The listing below should be written out again word for word, please.

Input records
■ ■ ■ ■ ■
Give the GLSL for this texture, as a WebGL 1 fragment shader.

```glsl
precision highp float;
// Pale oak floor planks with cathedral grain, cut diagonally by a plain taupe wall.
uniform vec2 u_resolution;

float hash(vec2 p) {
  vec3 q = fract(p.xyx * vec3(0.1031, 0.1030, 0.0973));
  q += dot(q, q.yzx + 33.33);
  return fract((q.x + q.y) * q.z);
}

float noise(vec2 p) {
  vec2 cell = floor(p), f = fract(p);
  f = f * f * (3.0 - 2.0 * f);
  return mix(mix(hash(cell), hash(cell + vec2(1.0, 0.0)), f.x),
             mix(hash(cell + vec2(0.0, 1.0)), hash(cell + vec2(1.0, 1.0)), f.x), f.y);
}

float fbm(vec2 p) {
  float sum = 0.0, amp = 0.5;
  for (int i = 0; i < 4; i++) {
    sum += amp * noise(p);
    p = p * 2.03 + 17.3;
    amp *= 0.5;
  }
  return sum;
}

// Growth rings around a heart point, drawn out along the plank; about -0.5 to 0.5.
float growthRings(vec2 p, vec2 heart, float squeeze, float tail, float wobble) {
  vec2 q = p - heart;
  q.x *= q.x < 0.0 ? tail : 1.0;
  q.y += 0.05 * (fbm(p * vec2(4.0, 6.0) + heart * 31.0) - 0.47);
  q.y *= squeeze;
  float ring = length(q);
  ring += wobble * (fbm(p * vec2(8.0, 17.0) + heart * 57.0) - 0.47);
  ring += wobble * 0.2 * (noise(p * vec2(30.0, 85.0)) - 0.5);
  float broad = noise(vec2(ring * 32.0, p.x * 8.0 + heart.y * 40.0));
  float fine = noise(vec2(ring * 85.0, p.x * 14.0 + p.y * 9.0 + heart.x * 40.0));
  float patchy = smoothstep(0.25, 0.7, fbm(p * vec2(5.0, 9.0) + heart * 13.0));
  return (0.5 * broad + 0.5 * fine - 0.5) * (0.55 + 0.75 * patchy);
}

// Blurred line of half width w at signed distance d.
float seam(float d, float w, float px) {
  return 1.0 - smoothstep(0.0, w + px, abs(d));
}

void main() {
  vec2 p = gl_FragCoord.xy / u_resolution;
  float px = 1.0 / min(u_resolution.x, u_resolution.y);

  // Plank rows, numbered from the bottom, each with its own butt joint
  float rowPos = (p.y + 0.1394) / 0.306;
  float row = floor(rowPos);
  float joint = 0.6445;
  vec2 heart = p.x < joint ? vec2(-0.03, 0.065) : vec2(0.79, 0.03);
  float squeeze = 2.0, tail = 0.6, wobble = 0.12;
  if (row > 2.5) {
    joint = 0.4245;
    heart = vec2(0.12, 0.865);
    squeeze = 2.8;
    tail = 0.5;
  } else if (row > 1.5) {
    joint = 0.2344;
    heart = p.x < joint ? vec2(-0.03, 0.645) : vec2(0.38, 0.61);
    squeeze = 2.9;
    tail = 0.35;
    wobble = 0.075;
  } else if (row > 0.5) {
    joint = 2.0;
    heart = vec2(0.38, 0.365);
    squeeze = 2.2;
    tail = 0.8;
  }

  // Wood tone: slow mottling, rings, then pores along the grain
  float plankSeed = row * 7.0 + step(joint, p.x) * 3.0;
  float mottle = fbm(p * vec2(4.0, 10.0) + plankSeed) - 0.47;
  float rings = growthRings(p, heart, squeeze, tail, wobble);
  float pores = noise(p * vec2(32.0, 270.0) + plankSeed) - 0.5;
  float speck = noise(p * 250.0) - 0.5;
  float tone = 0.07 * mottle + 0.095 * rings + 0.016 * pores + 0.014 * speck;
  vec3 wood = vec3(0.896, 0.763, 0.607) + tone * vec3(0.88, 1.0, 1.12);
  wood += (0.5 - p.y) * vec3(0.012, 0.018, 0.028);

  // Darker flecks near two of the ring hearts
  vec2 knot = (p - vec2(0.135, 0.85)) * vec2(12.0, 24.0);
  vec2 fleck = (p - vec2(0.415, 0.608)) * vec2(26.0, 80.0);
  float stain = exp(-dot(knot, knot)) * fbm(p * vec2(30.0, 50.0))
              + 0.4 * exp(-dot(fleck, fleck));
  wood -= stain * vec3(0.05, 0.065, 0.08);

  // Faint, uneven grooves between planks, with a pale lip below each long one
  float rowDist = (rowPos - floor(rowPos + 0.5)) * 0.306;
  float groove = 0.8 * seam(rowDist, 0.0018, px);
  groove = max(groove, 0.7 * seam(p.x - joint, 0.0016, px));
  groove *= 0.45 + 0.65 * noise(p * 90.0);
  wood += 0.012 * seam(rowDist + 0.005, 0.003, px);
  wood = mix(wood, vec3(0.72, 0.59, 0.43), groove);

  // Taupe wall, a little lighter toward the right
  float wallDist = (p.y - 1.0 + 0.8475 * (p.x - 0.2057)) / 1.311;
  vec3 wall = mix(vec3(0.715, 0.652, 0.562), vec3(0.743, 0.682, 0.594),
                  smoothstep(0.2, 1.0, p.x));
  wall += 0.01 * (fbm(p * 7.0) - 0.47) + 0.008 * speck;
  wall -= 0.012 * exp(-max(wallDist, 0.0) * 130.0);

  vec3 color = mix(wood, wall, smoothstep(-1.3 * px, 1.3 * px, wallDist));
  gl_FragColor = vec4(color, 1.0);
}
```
■ ■ ■ ■ ■
Solution to the exercise
Give the GLSL for this texture, as a WebGL 1 fragment shader.

```glsl
precision highp float;
// Pale oak floor planks with cathedral grain, cut diagonally by a plain taupe wall.
uniform vec2 u_resolution;

float hash(vec2 p) {
  vec3 q = fract(p.xyx * vec3(0.1031, 0.1030, 0.0973));
  q += dot(q, q.yzx + 33.33);
  return fract((q.x + q.y) * q.z);
}

float noise(vec2 p) {
  vec2 cell = floor(p), f = fract(p);
  f = f * f * (3.0 - 2.0 * f);
  return mix(mix(hash(cell), hash(cell + vec2(1.0, 0.0)), f.x),
             mix(hash(cell + vec2(0.0, 1.0)), hash(cell + vec2(1.0, 1.0)), f.x), f.y);
}

float fbm(vec2 p) {
  float sum = 0.0, amp = 0.5;
  for (int i = 0; i < 4; i++) {
    sum += amp * noise(p);
    p = p * 2.03 + 17.3;
    amp *= 0.5;
  }
  return sum;
}

// Growth rings around a heart point, drawn out along the plank; about -0.5 to 0.5.
float growthRings(vec2 p, vec2 heart, float squeeze, float tail, float wobble) {
  vec2 q = p - heart;
  q.x *= q.x < 0.0 ? tail : 1.0;
  q.y += 0.05 * (fbm(p * vec2(4.0, 6.0) + heart * 31.0) - 0.47);
  q.y *= squeeze;
  float ring = length(q);
  ring += wobble * (fbm(p * vec2(8.0, 17.0) + heart * 57.0) - 0.47);
  ring += wobble * 0.2 * (noise(p * vec2(30.0, 85.0)) - 0.5);
  float broad = noise(vec2(ring * 32.0, p.x * 8.0 + heart.y * 40.0));
  float fine = noise(vec2(ring * 85.0, p.x * 14.0 + p.y * 9.0 + heart.x * 40.0));
  float patchy = smoothstep(0.25, 0.7, fbm(p * vec2(5.0, 9.0) + heart * 13.0));
  return (0.5 * broad + 0.5 * fine - 0.5) * (0.55 + 0.75 * patchy);
}

// Blurred line of half width w at signed distance d.
float seam(float d, float w, float px) {
  return 1.0 - smoothstep(0.0, w + px, abs(d));
}

void main() {
  vec2 p = gl_FragCoord.xy / u_resolution;
  float px = 1.0 / min(u_resolution.x, u_resolution.y);

  // Plank rows, numbered from the bottom, each with its own butt joint
  float rowPos = (p.y + 0.1394) / 0.306;
  float row = floor(rowPos);
  float joint = 0.6445;
  vec2 heart = p.x < joint ? vec2(-0.03, 0.065) : vec2(0.79, 0.03);
  float squeeze = 2.0, tail = 0.6, wobble = 0.12;
  if (row > 2.5) {
    joint = 0.4245;
    heart = vec2(0.12, 0.865);
    squeeze = 2.8;
    tail = 0.5;
  } else if (row > 1.5) {
    joint = 0.2344;
    heart = p.x < joint ? vec2(-0.03, 0.645) : vec2(0.38, 0.61);
    squeeze = 2.9;
    tail = 0.35;
    wobble = 0.075;
  } else if (row > 0.5) {
    joint = 2.0;
    heart = vec2(0.38, 0.365);
    squeeze = 2.2;
    tail = 0.8;
  }

  // Wood tone: slow mottling, rings, then pores along the grain
  float plankSeed = row * 7.0 + step(joint, p.x) * 3.0;
  float mottle = fbm(p * vec2(4.0, 10.0) + plankSeed) - 0.47;
  float rings = growthRings(p, heart, squeeze, tail, wobble);
  float pores = noise(p * vec2(32.0, 270.0) + plankSeed) - 0.5;
  float speck = noise(p * 250.0) - 0.5;
  float tone = 0.07 * mottle + 0.095 * rings + 0.016 * pores + 0.014 * speck;
  vec3 wood = vec3(0.896, 0.763, 0.607) + tone * vec3(0.88, 1.0, 1.12);
  wood += (0.5 - p.y) * vec3(0.012, 0.018, 0.028);

  // Darker flecks near two of the ring hearts
  vec2 knot = (p - vec2(0.135, 0.85)) * vec2(12.0, 24.0);
  vec2 fleck = (p - vec2(0.415, 0.608)) * vec2(26.0, 80.0);
  float stain = exp(-dot(knot, knot)) * fbm(p * vec2(30.0, 50.0))
              + 0.4 * exp(-dot(fleck, fleck));
  wood -= stain * vec3(0.05, 0.065, 0.08);

  // Faint, uneven grooves between planks, with a pale lip below each long one
  float rowDist = (rowPos - floor(rowPos + 0.5)) * 0.306;
  float groove = 0.8 * seam(rowDist, 0.0018, px);
  groove = max(groove, 0.7 * seam(p.x - joint, 0.0016, px));
  groove *= 0.45 + 0.65 * noise(p * 90.0);
  wood += 0.012 * seam(rowDist + 0.005, 0.003, px);
  wood = mix(wood, vec3(0.72, 0.59, 0.43), groove);

  // Taupe wall, a little lighter toward the right
  float wallDist = (p.y - 1.0 + 0.8475 * (p.x - 0.2057)) / 1.311;
  vec3 wall = mix(vec3(0.715, 0.652, 0.562), vec3(0.743, 0.682, 0.594),
                  smoothstep(0.2, 1.0, p.x));
  wall += 0.01 * (fbm(p * 7.0) - 0.47) + 0.008 * speck;
  wall -= 0.012 * exp(-max(wallDist, 0.0) * 130.0);

  vec3 color = mix(wood, wall, smoothstep(-1.3 * px, 1.3 * px, wallDist));
  gl_FragColor = vec4(color, 1.0);
}
```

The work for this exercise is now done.